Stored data
»»

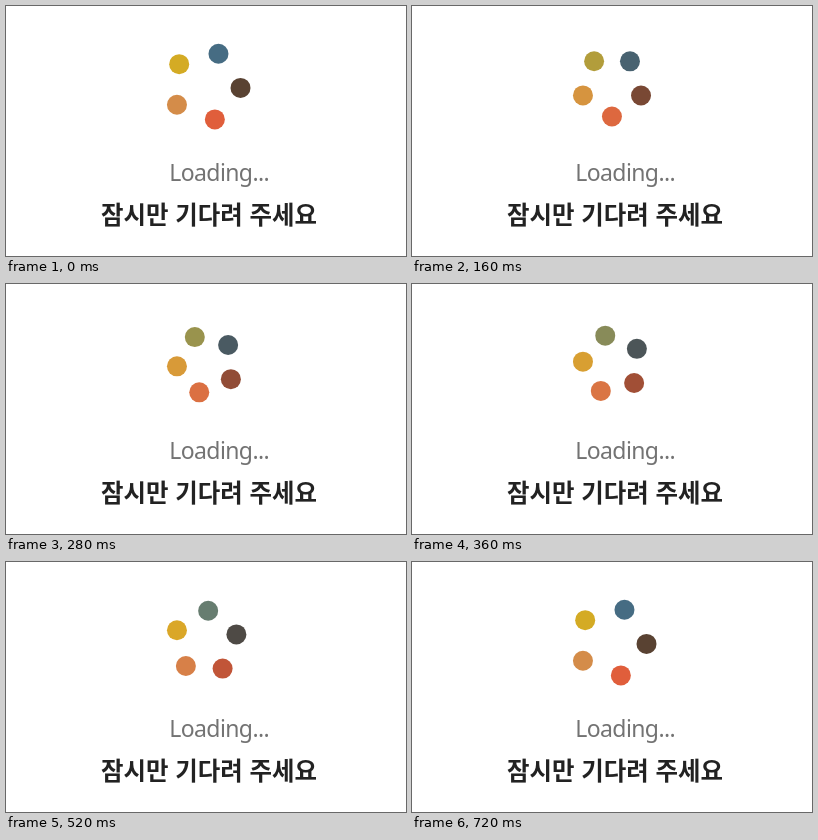
An HTML page that plays this animation: 400 px wide and 250 px high, repeating every 0.76 s.

```html
<!DOCTYPE html>
<html lang="ko">
<head>
<meta charset="utf-8">
<title>Loading</title>
<style>
  html, body { margin: 0; width: 100%; height: 100%; overflow: hidden; background: #fff; }
  svg { display: block; width: 100vw; height: 100vh; }
  .en { font: 400 23px "Noto Sans", sans-serif; letter-spacing: -0.6px; fill: #737373; }
  .ko { font: 700 24.45px "Noto Sans CJK KR", "Noto Sans CJK", sans-serif; fill: #222; }
</style>
</head>
<body>
<svg viewBox="0 0 400 250">
  <g id="dots"></g>
  <text class="en" x="163.3" y="174.8">Loading...</text>
  <text class="ko" x="95" y="217.8">잠시만 기다려 주세요</text>
</svg>
<script>
const STEP = 40, FRAMES = 19, SIDES = 5;
const CX = 200, CY = 80, R = 35.9;
// one colour per corner, clockwise from the right
const COLORS = [[81, 64, 50], [225, 91, 58], [212, 138, 76], [220, 175, 30], [69, 111, 136]];

const corners = COLORS.map((_, i) => {
  const a = i * 2 * Math.PI / SIDES;
  return [CX + R * Math.cos(a), CY + R * Math.sin(a)];
});
const group = document.getElementById('dots');
const dots = COLORS.map(() => {
  const c = document.createElementNS('http://www.w3.org/2000/svg', 'circle');
  c.setAttribute('r', 10);
  return group.appendChild(c);
});

// interpolate between neighbouring corners; p counts sides travelled
function along(list, p) {
  const i = Math.floor(p), f = p - i;
  const a = list[i % SIDES], b = list[(i + 1) % SIDES];
  return a.map((v, k) => v + (b[k] - v) * f);
}

function draw(ms) {
  const n = Math.floor(ms / STEP) % FRAMES;
  const p = (n + 1) / (FRAMES - 1);
  dots.forEach((dot, i) => {
    const [x, y] = along(corners, i + p);
    dot.setAttribute('cx', x.toFixed(2));
    dot.setAttribute('cy', y.toFixed(2));
    dot.setAttribute('fill', `rgb(${along(COLORS, i + p).map(Math.round)})`);
  });
}

const start = performance.now();
function tick() {
  draw(performance.now() - start);
  requestAnimationFrame(tick);
}
tick();
</script>
</body>
</html>
```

««

For this exercise, copy the entries above exactly and skip any picture.

An HTML page that plays this animation: 400 px wide and 250 px high, repeating every 0.76 s.

```html
<!DOCTYPE html>
<html lang="ko">
<head>
<meta charset="utf-8">
<title>Loading</title>
<style>
  html, body { margin: 0; width: 100%; height: 100%; overflow: hidden; background: #fff; }
  svg { display: block; width: 100vw; height: 100vh; }
  .en { font: 400 23px "Noto Sans", sans-serif; letter-spacing: -0.6px; fill: #737373; }
  .ko { font: 700 24.45px "Noto Sans CJK KR", "Noto Sans CJK", sans-serif; fill: #222; }
</style>
</head>
<body>
<svg viewBox="0 0 400 250">
  <g id="dots"></g>
  <text class="en" x="163.3" y="174.8">Loading...</text>
  <text class="ko" x="95" y="217.8">잠시만 기다려 주세요</text>
</svg>
<script>
const STEP = 40, FRAMES = 19, SIDES = 5;
const CX = 200, CY = 80, R = 35.9;
// one colour per corner, clockwise from the right
const COLORS = [[81, 64, 50], [225, 91, 58], [212, 138, 76], [220, 175, 30], [69, 111, 136]];

const corners = COLORS.map((_, i) => {
  const a = i * 2 * Math.PI / SIDES;
  return [CX + R * Math.cos(a), CY + R * Math.sin(a)];
});
const group = document.getElementById('dots');
const dots = COLORS.map(() => {
  const c = document.createElementNS('http://www.w3.org/2000/svg', 'circle');
  c.setAttribute('r', 10);
  return group.appendChild(c);
});

// interpolate between neighbouring corners; p counts sides travelled
function along(list, p) {
  const i = Math.floor(p), f = p - i;
  const a = list[i % SIDES], b = list[(i + 1) % SIDES];
  return a.map((v, k) => v + (b[k] - v) * f);
}

function draw(ms) {
  const n = Math.floor(ms / STEP) % FRAMES;
  const p = (n + 1) / (FRAMES - 1);
  dots.forEach((dot, i) => {
    const [x, y] = along(corners, i + p);
    dot.setAttribute('cx', x.toFixed(2));
    dot.setAttribute('cy', y.toFixed(2));
    dot.setAttribute('fill', `rgb(${along(COLORS, i + p).map(Math.round)})`);
  });
}

const start = performance.now();
function tick() {
  draw(performance.now() - start);
  requestAnimationFrame(tick);
}
tick();
</script>
</body>
</html>
```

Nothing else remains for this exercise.